  • Variationen über >Prinz Eugen< for male choir, wind and percussion instruments, op. 32, 1926
  • Vater Noah for male choir, op. 36
  • Psalm 137 for mixed choir, soprano and organ, 1933/1934 (Edited by Edmund Brownless)

Theoretical publications[edit]

  • Musikdiktat, dictation exercises, Mainz 1901
  • Instrumentations-Beispiele, examples of instrumentation, Mainz 1912
  • Musikalische Geduldspiele – Elementarschule der Improvisation, Mainz 1931
  • Grundzüge der Formenlehre (rules of harmony)
  • Harmonielehre (manual of harmony)

Students[edit]

See also[edit]

Literature[edit]

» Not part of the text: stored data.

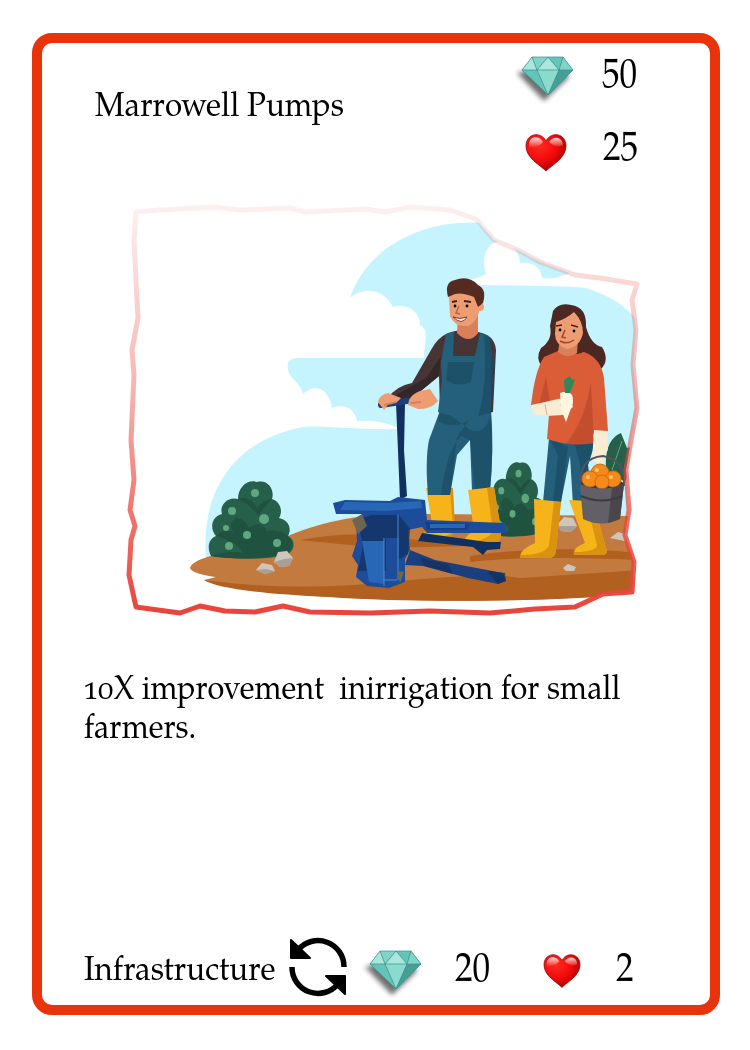
<!DOCTYPE html>
<html lang="en">
<head>
<meta charset="utf-8">
<title>Marrowell Pumps card</title>
<style>
:root{--border:#e9330b;--ink:#000;--sky:#c5f3fe;--soil:#c27a3e;--soil-dark:#b1601f;--leaf:#27604a;--leaf-dark:#1c4a3b;--leaf-light:#5fa77f;--denim:#24607c;--denim-dark:#1b4a62;--skin:#ee9d73;--skin-dark:#d9805a;--boot:#f6b41a;--boot-dark:#d99310;--pump:#1c4c9a;--pump-dark:#12305f;--pump-mid:#1a3f80;--stone:#cfc6bb}
*{box-sizing:border-box;margin:0;padding:0}
body{width:750px;height:1050px;overflow:hidden;background:#fff;color:var(--ink);font-family:"TeX Gyre Pagella","Noto Serif",serif}
.card{position:relative;width:750px;height:1050px;overflow:hidden}
.edge{position:absolute;left:32px;top:33px;width:688px;height:982px;border:10px solid var(--border);border-radius:20px}
.line{position:absolute;display:flex;align-items:baseline;white-space:pre;transform-origin:0 0;font-size:34px;line-height:39px;font-weight:400;transform:scaleX(.92)}
.line::before{content:"";width:0;height:40px}
.title{left:95px;top:76px}
.effect{left:84px;top:659px;font-variant-numeric:oldstyle-nums;transform:scaleX(.902)}
.category{left:84px;top:940px}
.value{font-size:40px;transform:scaleX(.88)}
.cost-gems{left:602px;top:47px}
.cost-hearts{left:603px;top:120px}
.yield-gems{left:455px;top:941px}
.yield-hearts{left:616px;top:941px}
.art{position:absolute;left:0;top:0}
</style>
</head>
<body>
<main class="card">
<div class="edge"></div>
<svg class="art" width="750" height="1050" viewBox="0 0 750 1050" role="img" aria-label="Two farmers with an irrigation pump and harvest">
<defs>
<linearGradient id="frame-fade" gradientUnits="userSpaceOnUse" x1="0" y1="205" x2="0" y2="612"><stop offset="0" stop-color="#e8453c" stop-opacity=".08"/><stop offset=".45" stop-color="#e8453c" stop-opacity=".4"/><stop offset="1" stop-color="#e8453c"/></linearGradient>
<radialGradient id="heart-red" cx=".35" cy=".3" r=".8"><stop offset="0" stop-color="#ff2a22"/><stop offset=".55" stop-color="#f00808"/><stop offset="1" stop-color="#8e0000"/></radialGradient>
<linearGradient id="heart-shine" x1="0" y1="0" x2="0" y2="1"><stop offset="0" stop-color="#fff" stop-opacity=".85"/><stop offset="1" stop-color="#fff" stop-opacity="0"/></linearGradient>
<filter id="soft" x="-30%" y="-30%" width="160%" height="160%"><feGaussianBlur stdDeviation="2.5"/></filter>
<path id="frame-line" d="M136 212 L160 210 215 207 240 210 290 208 305 212 365 209 385 212 410 207 450 210 476 219 494 240 520 251 540 262 575 275 600 278 637 284 632 300 636 330 633 365 637 408 631 440 626 470 629 510 625 535 634 562 632 592 603 594 575 607 535 609 490 613 430 611 370 613 310 612 283 606 255 612 225 611 200 606 180 613 136 607 129 575 131 540 135 526 130 510 134 480 131 440 134 375 132 350 138 318 136 280 134 240Z"/>
<clipPath id="frame-clip"><use href="#frame-line"/></clipPath>
<g id="gem">
<path d="M1 13 L28 41 53 17 44 3Z" fill="#222" opacity=".65" filter="url(#soft)" transform="translate(-3 3)"/>
<path d="M13 0H44L54 13 29 38 3 13Z" fill="#63c4b8"/>
<path d="M13 0 3 13H18ZM29 0 18 13H40Z" fill="#a9e6dc"/>
<path d="M13 0H29L18 13ZM44 0 40 13H54Z" fill="#7fd3c8"/>
<path d="M18 13H40L29 38Z" fill="#8bdacf"/><path d="M40 13H54L29 38Z" fill="#459f96"/>
<path d="M13 0H44L54 13 29 38 3 13ZM3 13H54M13 0 18 13 29 38 40 13 44 0M18 13 29 0 40 13" fill="none" stroke="#3c8f87" stroke-width=".7"/>
</g>
<g id="heart">
<path d="M20 36C14 30 0 23 0 11C0-2 15-4 20 6C25-4 40-2 40 11C40 23 26 30 20 36Z" fill="url(#heart-red)" stroke="#9a0505" stroke-width=".8"/>
<path d="M3 9C4 0 14 1 17 7C13 12 7 12 3 13ZM23 7C27 1 36 1 37 10C33 13 27 11 23 7Z" fill="url(#heart-shine)"/>
</g>
<g id="bush">
<path d="M2 76C-3 66 1 58 7 56C0 48 3 36 13 34C10 25 19 16 29 19C29 7 39-1 48 2C59-1 66 10 63 19C72 22 74 32 70 38C80 40 83 49 79 56C87 60 86 70 79 74C64 80 20 80 2 76Z" fill="var(--leaf)"/>
<path d="M7 56Q17 47 25 53Q18 44 27 38Q36 38 40 48Q51 39 58 51Q69 48 79 56Q87 62 79 74Q40 82 2 76Q18 70 34 73Q28 62 7 56ZM29 19Q41 15 48 28Q55 19 63 19Q52 31 49 36Q42 25 29 19Z" fill="var(--leaf-dark)" opacity=".6"/>
<g fill="var(--leaf-light)"><circle cx="46" cy="13" r="4"/><circle cx="23" cy="31" r="4"/><circle cx="55" cy="39" r="5"/><circle cx="17" cy="48" r="3"/><circle cx="38" cy="55" r="4"/><circle cx="68" cy="63" r="4"/><circle cx="20" cy="66" r="4"/></g>
</g>
</defs>

<g id="farm-scene" clip-path="url(#frame-clip)">
<path id="sky" fill="var(--sky)" d="M350 298C368 245 425 219 484 223L580 270 545 281C600 285 625 305 637 320V560H206C200 490 235 440 303 427C320 425 350 430 400 429C385 421 370 420 357 421C355 409 345 403 332 408C330 390 315 382 303 394C300 380 285 378 288 363Q290 358 300 358H424C424 342 430 330 420 325C420 310 405 303 393 307C385 290 365 285 350 298Z"/>
<path id="cloud" fill="#fff" d="M450 285Q474 280 486 274C480 256 489 240 501 242C512 243 520 253 520 263C533 261 541 268 542 278Q566 278 592 288Q540 285 450 285Z"/>
<path id="ground" fill="var(--soil)" d="M190 568C194 553 255 550 290 535C330 519 370 512 430 514L640 516V592C560 602 450 603 330 597C260 593 222 588 204 580L216 577Q192 574 190 568Z"/>
<path fill="var(--soil-dark)" d="M204 580Q290 592 390 582T520 578L640 570V594C540 602 410 603 330 597Q222 592 204 580ZM300 540Q350 530 400 538L470 546 380 548ZM470 556Q550 544 640 553V560Q530 555 470 562Z"/>
<use href="#bush" x="209" y="480"/>
<use href="#bush" transform="translate(484 461) scale(.75 .96)"/>
<g id="stones" fill="var(--stone)"><path d="M256 570 262 563 272 565 275 571 265 574ZM274 562 278 552 287 551 293 558 289 566 280 567ZM558 524 564 517 573 518 577 526 571 532 561 531ZM563 568 568 564 576 567 574 571 566 571ZM610 538 618 532 628 535 629 542Z"/><path d="M274 562 284 559 293 558 289 566 280 567ZM256 570 266 569 275 571 265 574ZM558 526 568 526 577 526 571 532 561 531Z" fill="#a99f94"/></g>

<g id="farmer-man">
<path fill="var(--boot-dark)" d="M429 488H453L455 526Q455 536 447 538H422Q424 529 432 524Z"/>
<path fill="var(--boot)" d="M426 488H450L453 528Q452 535 444 536H426L432 523Z"/>
<path fill="var(--denim)" d="M441 408 429 440Q425 460 428 495H450L457 455 470 440 472 491H490Q494 450 491 410Z"/>
<path fill="var(--denim-dark)" d="M441 408 437 421Q455 430 469 420L457 437 450 495H441Q446 452 461 436L470 440 475 491H490Q494 450 491 414Q485 436 470 430Z" opacity=".65"/>
<path fill="var(--boot)" d="M468 490 494 487 501 530Q502 543 493 544L465 546Q461 538 474 531Z"/>
<path fill="var(--boot-dark)" d="M487 488 494 487 501 530Q502 543 493 544L465 546 463 542Q487 542 493 531Z"/>
<path fill="#473536" d="M448 333Q460 328 478 332Q495 335 496 350L493 412Q462 420 440 410L439 376 405 404 388 398Q396 386 412 383L431 350Q437 338 448 333Z"/>
<path fill="#33272a" d="M439 376 441 356 426 378 396 395 405 404Z"/>
<path fill="var(--denim)" d="M446 334 454 332 453 356H475L480 333 489 336 491 360 491 413Q465 421 438 412L442 381 441 362Z"/>
<path fill="var(--denim-dark)" d="M484 335 491 338 495 365 491 413 478 416Q488 385 484 335ZM448 362H474L471 382Q458 388 446 380Z" opacity=".7"/>
<path fill="var(--skin-dark)" d="M458 315H478L478 333Q469 345 457 333Z"/>
<path fill="var(--skin)" d="M449 296Q461 290 476 293L480 306Q479 321 468 326Q454 327 450 316Z"/>
<circle cx="480" cy="307" r="4" fill="var(--skin)"/>
<path fill="#552b21" d="M448 297Q444 282 455 280Q469 275 478 285Q487 289 483 303L478 307 474 297Q462 292 455 294Z"/>
<path d="M452 302 457 301M464 301 471 302" stroke="#42241d" stroke-width="2"/><circle cx="455" cy="306" r="1.4"/><circle cx="467" cy="306" r="1.4"/>
<path d="M459 306 456 313 460 314" fill="none" stroke="#bc6644" stroke-width="1.5"/><path d="M453 317Q460 320 467 317Q462 326 453 317Z" fill="#fff" stroke="#8c332b"/>
</g>

<g id="pump">
<path fill="var(--pump-dark)" d="M396 403H405L404 450 407 496 400 500 398 451ZM422 533 487 542 501 542 500 549 487 550 483 555 473 547 418 541Z"/>
<path fill="var(--pump)" d="M333 503 345 500 390 501 398 497 425 500 427 520 505 523 507 533 427 533 422 527 408 530 410 550 405 559 405 582 389 588 367 586 356 577 358 565 352 556 357 541 356 521 362 514H336Z"/>
<path fill="var(--pump-mid)" d="M410 550 435 560 466 566 503 573 506 581 498 584 468 578 423 566 405 565ZM425 522 470 524 467 530 427 530Z"/>
<path fill="var(--pump-dark)" d="M357 520 371 515H399L410 529 408 554 399 559V538H386V571H358L363 545ZM487 571 505 573 506 581 498 584ZM420 558 448 564 453 574 425 566Z" opacity=".75"/>
<path fill="#2867b6" d="M345 502 390 503 421 501 422 508 386 511 340 510ZM362 541H384V584L369 582ZM430 524 465 524V528H430Z"/>
<path d="M384 538V586M398 515V580M383 580H397" stroke="#4a8ad0" fill="none"/>
<path fill="#6d6550" d="M352 520 362 514 367 526 358 534ZM397 571 404 572 400 583Z"/>
<path d="M381 405 420 399" stroke="var(--pump-mid)" stroke-width="6" stroke-linecap="round"/>
</g>
<path id="man-hands" fill="var(--skin)" d="M378 402Q379 395 388 393L401 398 396 403 389 403 384 410ZM409 400Q412 394 420 391L430 389 438 401Q430 410 418 409L408 405Z"/>
<path d="M384 405 396 402M411 403 421 402" stroke="var(--skin-dark)" stroke-width="2"/>

<g id="farmer-woman">
<path fill="var(--leaf)" d="M606 470Q604 440 621 433L627 448 640 445 625 482Z"/><path d="M612 470 622 441" stroke="var(--leaf-light)"/>
<path fill="#4c2822" d="M553 311Q559 302 571 305Q587 307 586 327Q591 345 602 347Q610 360 601 369Q590 373 580 363L555 360Q551 370 542 367Q535 358 541 348Q553 340 550 326Z"/>
<path fill="var(--denim)" d="M549 438H596L588 465 592 505H573L570 456 561 502H543Z"/>
<path fill="var(--denim-dark)" d="M574 441H596L588 465 592 505H583L580 464ZM549 438 568 447 561 502H553L558 455Z" opacity=".7"/>
<path fill="var(--boot)" d="M534 499 561 502 556 550Q556 557 549 558H520Q519 550 535 543ZM569 500 593 501 606 548Q609 554 602 555H574Q572 548 585 543Z"/>
<path fill="var(--boot-dark)" d="M554 501 561 502 556 550Q556 557 549 558H520V555Q546 555 549 545ZM586 501 593 501 606 548Q609 554 602 555H574V552Q597 552 597 545Z"/>
<path fill="#db5d38" d="M558 351Q572 357 584 352Q601 358 604 378L608 431 593 434 594 443Q570 447 547 439L550 402 543 411 531 405Q535 370 544 357Z"/>
<path fill="#b94628" d="M591 382 594 443Q578 446 566 444Q585 420 591 382ZM546 377 550 402 543 411 538 408Z" opacity=".65"/>
<path fill="var(--skin-dark)" d="M560 339H578L577 353Q568 360 558 352Z"/>
<path fill="var(--skin)" d="M556 322Q566 319 574 312Q583 321 583 333Q580 347 567 349Q555 345 555 334Z"/>
<path d="M556 326 562 325M571 325 578 327" stroke="#42241d" stroke-width="1.7"/><circle cx="560" cy="330" r="1.4"/><circle cx="574" cy="331" r="1.4"/>
<path d="M565 330 562 337 566 338M560 341Q567 345 574 340" fill="none" stroke="#a8402f" stroke-width="1.5"/>
<path fill="#f8ecd2" d="M531 405 545 402 558 399 570 397 573 407 563 415 546 416 534 415ZM594 430 607 431 608 449 602 464 592 461Z"/>
<path d="M545 404 547 415M560 405 570 403" stroke="#cfb995"/>
<path id="radish" fill="#fff6df" d="M560 393Q574 388 573 403L566 422 561 409Z"/>
<path fill="#2b8a5a" d="M565 393 564 380 570 376 572 380 575 379 570 393Z"/>
</g>

<g id="harvest-bucket">
<path d="M581 486Q578 458 603 456Q626 460 624 486" fill="none" stroke="#555158" stroke-width="2"/>
<ellipse cx="602" cy="485" rx="22" ry="7" fill="#3b393e"/>
<g fill="#f58a1b" stroke="#d56a0b"><circle cx="600" cy="473" r="9"/><circle cx="590" cy="479" r="8"/><circle cx="613" cy="479" r="8"/><circle cx="602" cy="482" r="7"/></g>
<g fill="#ffc071"><circle cx="597" cy="470" r="2"/><circle cx="588" cy="477" r="2"/><circle cx="611" cy="477" r="2"/></g>
<path fill="#626066" d="M580 484Q602 493 624 484L620 519Q602 528 583 519Z"/>
<path fill="#49474d" d="M612 488 624 484 620 519 608 523Z"/><path d="M581 496Q602 505 622 496" fill="none" stroke="#3d3b41" stroke-width="2"/>
</g>
</g>
<use href="#frame-line" fill="none" stroke="url(#frame-fade)" stroke-width="5" stroke-linejoin="round"/>

<use href="#gem" x="519" y="57"/>
<use href="#heart" x="526" y="135"/>
<use href="#gem" x="367" y="951"/>
<use href="#heart" transform="translate(544 955) scale(.9)"/>
<g id="cycle-icon"><path d="M344 967A26 26 0 0 0 298 950M292 967A26 26 0 0 0 338 984" fill="none" stroke="#000" stroke-width="5.5"/><path d="M291 940V958H310ZM345 994V976H326Z" stroke="#000" stroke-width="2" stroke-linejoin="round"/></g>
</svg>
<h1 class="line title">Marrowell Pumps</h1>
<div class="line value cost-gems">50</div>
<div class="line value cost-hearts">25</div>
<div class="line effect"><p>10X improvement  inirrigation for small<br>farmers.</p></div>
<div class="line category">Infrastructure</div>
<div class="line value yield-gems">20</div>
<div class="line value yield-hearts">2</div>
</main>
</body>
</html>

  • Articles in Die Musik in Geschichte und Gegenwart (Kassel 2006) and New Grove (London 2001)
  • Peter Cahn: Das Hoch'sche Konservatorium 1878-1978, Frankfurt am Main: Kramer, 1979, pages 257-270, 295-297.
  • Joachim Tschiedel: Der "jüdische Scheindirektor" Bernhard Sekles und die Gründung der ersten europäischen Jazz-Klasse 1928, in: mr-Mitteilungen Nr. 20 - September 1996
  • Joachim Tschiedel: Bernhard Sekles 1872 - 1934. Leben und Werk des Frankfurter Komponisten und Pädagogen, Schneverdingen 2005
  • Theodor W. Adorno: Bernhard Sekles zum 50. Geburtstag, in Gesammelte Schriften Band 18, Frankfurt/Main 1984, S. 269 f.
  • Theodor W. Adorno: Minima Moralia, Frankfurt/M. 1951, page 291 ff.
  • Baker's Biographical Dictionary of Musicians, (Nicolas Slonimsky, Editor) New York: G. Schirmer, 1958

External links[edit]